Since “the press” is now asking for my opinion, I figured I’d jot down a quick overview of my thoughts on this non-event which has been blown out of proportion. Sorry the press, we’re all the press now (for better or for worse) but you’re welcome to extract quotes with proper attribution :)
I don’t consider lighting taking out some racks of EC2 servers to be an “outage” even though this took down some customers’ running instances. EC2 and the rest of AWS were completely functional. If one or more EC2 instances fail for internal or external reasons, any customer who has built a reasonable elastic architecture on EC2 should be able automatically or even manually to fire up new servers and to fail over with very little downtime, if any.

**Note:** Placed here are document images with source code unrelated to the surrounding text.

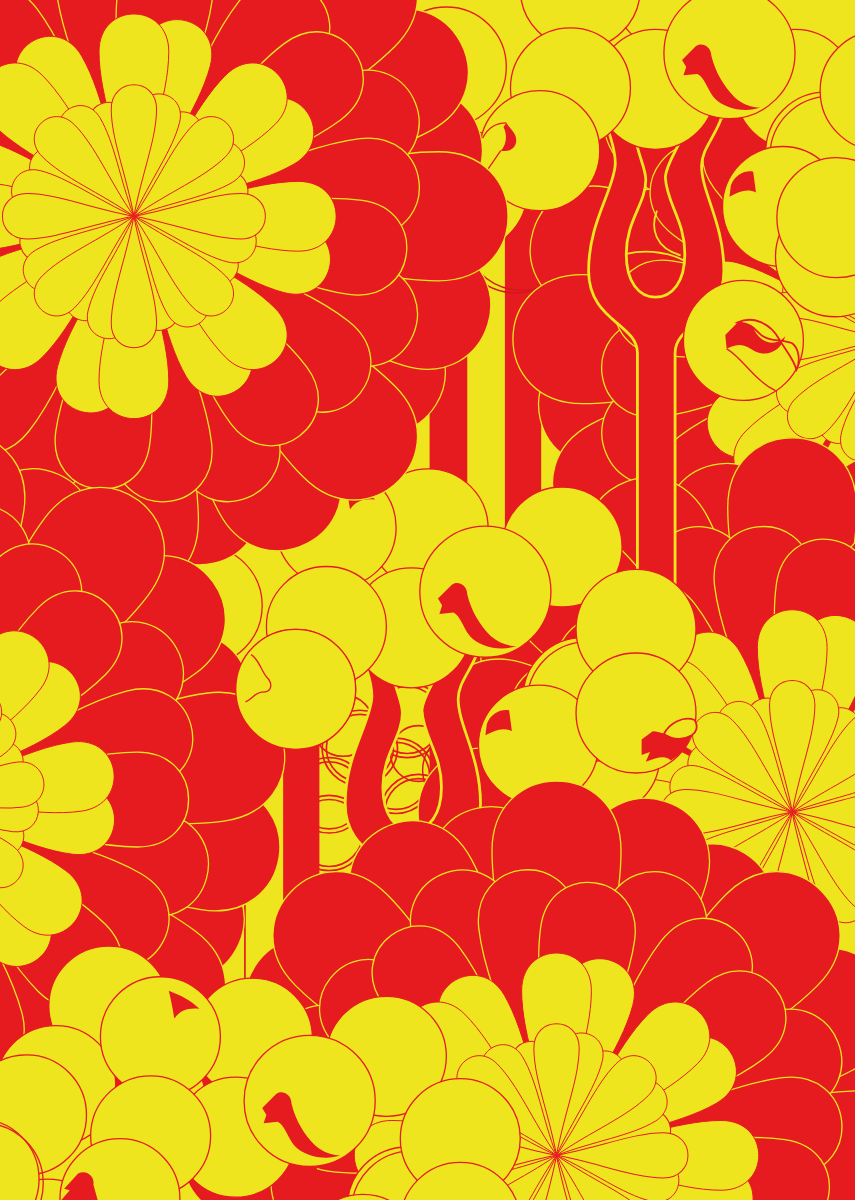
<!DOCTYPE html>
<html lang="en">
<head>
<meta charset="utf-8">
<title>Dahlias, forks and peppers</title>
<style>
:root {
  --red: #e61b20;
  --deep-red: #d4161c;
  --yellow: #eee51f;
}
html, body { margin: 0; padding: 0; overflow: hidden; background: var(--yellow); }
.poster { display: block; width: 855px; height: 1200px; }
.petal, .ball, .outline { vector-effect: non-scaling-stroke; }
.red-petals { fill: var(--red); stroke: var(--yellow); stroke-width: 1.3px; }
.yellow-petals { fill: var(--yellow); stroke: var(--red); stroke-width: 1px; }
.balls { fill: var(--yellow); stroke: var(--red); stroke-width: 1.3px; }
.pepper { fill: var(--red); stroke: none; }
.fork { fill: var(--red); stroke: var(--yellow); stroke-width: 2px; }
.outline { fill: none; stroke: var(--red); stroke-width: 1.3px; }
.stripes { fill: var(--red); }
.rings { fill: none; stroke: var(--red); stroke-width: 1.2px; }
.rings-dark { fill: none; stroke: var(--deep-red); stroke-width: 1px; }
</style>
</head>
<body>
<svg class="poster" viewBox="0 0 613 860" preserveAspectRatio="none" role="img" aria-label="Red and yellow pattern of flowers, forks, balls and chili peppers">
  <defs>
    <path id="petal" class="petal" d="M0 0C-8-45-25-85-25-118C-25-154 25-154 25-118C25-85 8-45 0 0Z"/>
    <g id="wheel">
      <use href="#petal"/>
      <use href="#petal" transform="rotate(45)"/>
      <use href="#petal" transform="rotate(90)"/>
      <use href="#petal" transform="rotate(135)"/>
      <use href="#petal" transform="rotate(180)"/>
      <use href="#petal" transform="rotate(225)"/>
      <use href="#petal" transform="rotate(270)"/>
      <use href="#petal" transform="rotate(315)"/>
    </g>
    <g id="flower">
      <g class="red-petals">
        <use href="#wheel" transform="rotate(32) scale(1.76)"/>
        <use href="#wheel" transform="rotate(17) scale(1.83)"/>
        <use href="#wheel" transform="rotate(0) scale(1.85)"/>
        <use href="#wheel" transform="rotate(23) scale(1.5)"/>
        <use href="#wheel" transform="rotate(38) scale(1.42)"/>
        <use href="#wheel" transform="rotate(8) scale(1.36)"/>
      </g>
      <g class="yellow-petals">
        <use href="#wheel" transform="rotate(15)"/>
        <use href="#wheel"/>
        <use href="#wheel" transform="rotate(30) scale(.58)"/>
        <use href="#wheel" transform="rotate(14) scale(.62)"/>
        <use href="#wheel" transform="scale(.65)"/>
      </g>
    </g>

    <circle id="ball" class="ball" r="43"/>
    <path id="chili" class="pepper" d="M-34 5L-24-5C-20-8-13-5-13 2C-10 14-4 24 4 32C10 37 16 39 22 39C12 43-4 40-11 32C-16 26-18 17-23 15L-33 16L-31 10Z"/>
    <path id="chili-top" class="pepper" d="M0 0C2 8 3 14 4 20C8 14 14 12 22 13C16 7 8 3 0 0Z"/>
    <path id="chili-side" class="pepper" d="M-1 18L0 10C3 2 10-1 16 0L18 15C12 12 6 14-1 18Z"/>

    <g id="cluster-left" class="balls">
      <use href="#ball" x="-188" y="99"/>
      <use href="#ball" x="-203" y="10"/>
      <use href="#ball" x="-41" y="-45"/>
      <use href="#ball" x="-107" y="-46"/>
      <use href="#chili-top" x="-101" y="-79"/>
      <use href="#ball" x="-53" y="26"/>
      <use href="#ball" x="-114" y="25"/>
      <use href="#ball" x="-136" y="70"/>
    </g>
    <g id="cluster-right" class="balls">
      <use href="#ball" x="55" y="-32"/>
      <use href="#ball" x="82" y="118"/>
      <use href="#ball" x="70" y="76"/>
      <circle class="outline" cx="73" cy="79" r="43"/>
      <use href="#ball" x="38" y="110"/>
      <use href="#chili-side" x="1" y="85"/>
      <use href="#ball" x="108" y="27"/>
      <use href="#ball" x="108" y="87"/>
    </g>
    <g id="chili-ball" class="balls">
      <circle class="ball" r="47"/>
      <use href="#chili"/>
    </g>

    <path id="fork" class="outline-fork" d="M439 60C426 86 443 100 441 119C439 138 422 160 422 194C422 230 457 232 457 253V430H484V253C484 232 519 230 519 194C519 160 503 138 503 119C503 104 517 96 521 70H494C497 96 478 112 477 127C478 146 491 158 491 182C491 202 482 213 470 213C458 213 449 202 449 182C449 158 463 146 463 129C463 114 447 100 459 60Z"/>
    <g id="ring-stack">
      <circle r="27"/><circle r="24"/>
    </g>
  </defs>

  <rect width="613" height="860" fill="var(--yellow)"/>

  <g id="stripes" class="stripes">
    <rect x="308" y="130" width="27" height="260"/>
    <rect x="362" y="130" width="26" height="260"/>
    <rect x="203" y="510" width="26" height="200"/>
    <rect x="308" y="440" width="50" height="180"/>
    <rect x="466" y="530" width="18" height="60"/>
    <rect x="175" y="640" width="1.2" height="70"/>
  </g>

  <g id="backdrop-rings">
    <g class="rings">
      <use href="#ring-stack" x="258" y="536"/>
      <use href="#ring-stack" x="292" y="516"/>
      <use href="#ring-stack" x="236" y="570"/>
      <use href="#ring-stack" x="284" y="556"/>
      <use href="#ring-stack" x="300" y="582"/>
      <use href="#ring-stack" x="236" y="597"/>
      <circle cx="300" cy="540" r="20"/>
      <circle cx="246" cy="520" r="22"/>
    </g>
    <g class="rings-dark">
      <circle cx="370" cy="168" r="42"/>
      <circle cx="374" cy="166" r="42"/>
      <circle cx="330" cy="552" r="27"/>
    </g>
  </g>

  <use id="flower-top-right" href="#flower" x="636" y="243"/>
  <use id="flower-right" href="#flower" x="568" y="582"/>

  <g id="forks" class="fork">
    <use href="#fork"/>
    <use href="#fork" transform="translate(-174.500 382)"/>
  </g>
  <g class="red-petals">
    <path d="M471 151C466 164 470 178 488 183M449 182C466 178 482 182 491 187" fill="none"/>
  </g>

  <g id="cluster-top">
    <use href="#cluster-left" x="523" y="38"/>
    <g class="balls">
      <use href="#ball" x="578" y="6"/>
      <use href="#ball" x="570" y="64"/>
      <use href="#ball" x="592" y="109"/>
      <circle class="outline" cx="595" cy="112" r="43"/>
      <use href="#ball" x="631" y="65"/>
      <use href="#ball" x="561" y="148"/>
      <use href="#chili-side" x="524" y="123"/>
      <use href="#ball" x="599" y="184"/>
      <use href="#ball" x="600" y="156"/>
      <use href="#ball" x="533" y="244"/>
      <path class="pepper" d="M520 240L529 231C534 228 539 230 541 237C546 246 556 249 563 241C560 251 551 256 542 252C536 249 532 244 521 250Z"/>
      <path d="M529 231C540 226 552 232 558 242C563 251 569 257 571 265C574 259 573 250 568 246C560 243 553 245 547 241C542 238 541 232 529 231Z"/>
      <path class="outline" d="M521 250C532 256 540 272 556 280"/>
    </g>
    <path class="pepper" d="M361 91L363 88C366 93 371 96 370 102C369 107 365 109 359 108C363 104 364 97 361 91Z"/>
    <path class="outline" d="M346 99C350 91 356 88 363 88M359 108L350 121"/>
    <use href="#chili-ball" x="523" y="38"/>
  </g>

  <g id="cluster-middle">
    <use href="#cluster-left" x="348" y="424"/>
    <use href="#cluster-right" x="348" y="424"/>
    <path class="outline" d="M180 467C186 473 187 480 191 485C196 490 195 496 188 496C183 496 181 501 176 503"/>
    <path class="pepper" d="M460 530L468 524C474 524 480 528 484 529C489 529 493 527 496 525C494 534 488 541 481 545C477 541 471 543 463 546L466 539L460 541Z"/>
    <path class="balls" d="M476 526C480 518 490 513 498 516C501 521 499 525 496 527C489 531 482 530 476 526Z"/>
    <use href="#chili-ball" x="348" y="424"/>
  </g>

  <use id="flower-top-left" href="#flower" x="96" y="155"/>
  <use id="flower-left" href="#flower" transform="translate(-62 573) rotate(-8)"/>
  <g id="ball-over-petals" class="balls">
    <use href="#ball" x="212" y="494"/>
    <path class="outline" d="M180 469C186 473 187 480 191 485C196 490 195 496 188 496C183 496 181 501 176 503"/>
  </g>
  <use id="flower-bottom" href="#flower" x="399" y="828"/>

  <g id="cluster-bottom">
    <g class="balls">
      <use href="#ball" x="78" y="721"/>
      <use href="#ball" x="40" y="778"/>
    </g>
    <use href="#cluster-left" x="222" y="789"/>
    <g class="balls">
      <use href="#ball" x="-15" y="845"/>
      <circle class="outline" cx="-12" cy="848" r="43"/>
    </g>
    <use href="#cluster-right" x="222" y="789"/>
    <path class="pepper" d="M46 852L56 841C62 838 68 843 67 849L70 860H44L50 853Z"/>
    <path class="pepper" d="M196 860C202 850 206 842 213 836H228C222 845 224 853 222 860Z"/>
    <use href="#chili-ball" x="222" y="789"/>
  </g>
</svg>
</body>
</html>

This was a “failure” or an “error” or a “fault”, not an outage. Architectures built on top of AWS should expect and plan for failures; that’s simply the way the service was designed. AWS provides dramatic resources for detecting and dealing with big and small failures and for building highly redundant, fault tolerant, distributed systems at a global level—instead of at an individual API call or EC2 instance level.
At a normal ISP, if your server goes down, it is a serious problem. You have to wait for the ISP to work to bring it up or drive over to the data center and work on it yourself. With EC2, servers are fairly disposable. When an EC2 server goes down (which is still rare) you have at your fingertips thousands of other servers in a half dozen data centers in multiple countries.
A well designed architecture built on top of EC2 keeps important information (databases, log files, etc) in easy to manage persistent and redundant data stores which can be snapshotted, duplicated, detached, and attached to new servers. EC2 provides advanced data center capabilities few companies can build on their own.
Yes, it can take some time and effort to learn this new way of working with on-demand, self-service, pay-as-you-go hardware infrastructure and sometimes the lessons are learned the hard way, but you’ll be better off in the end.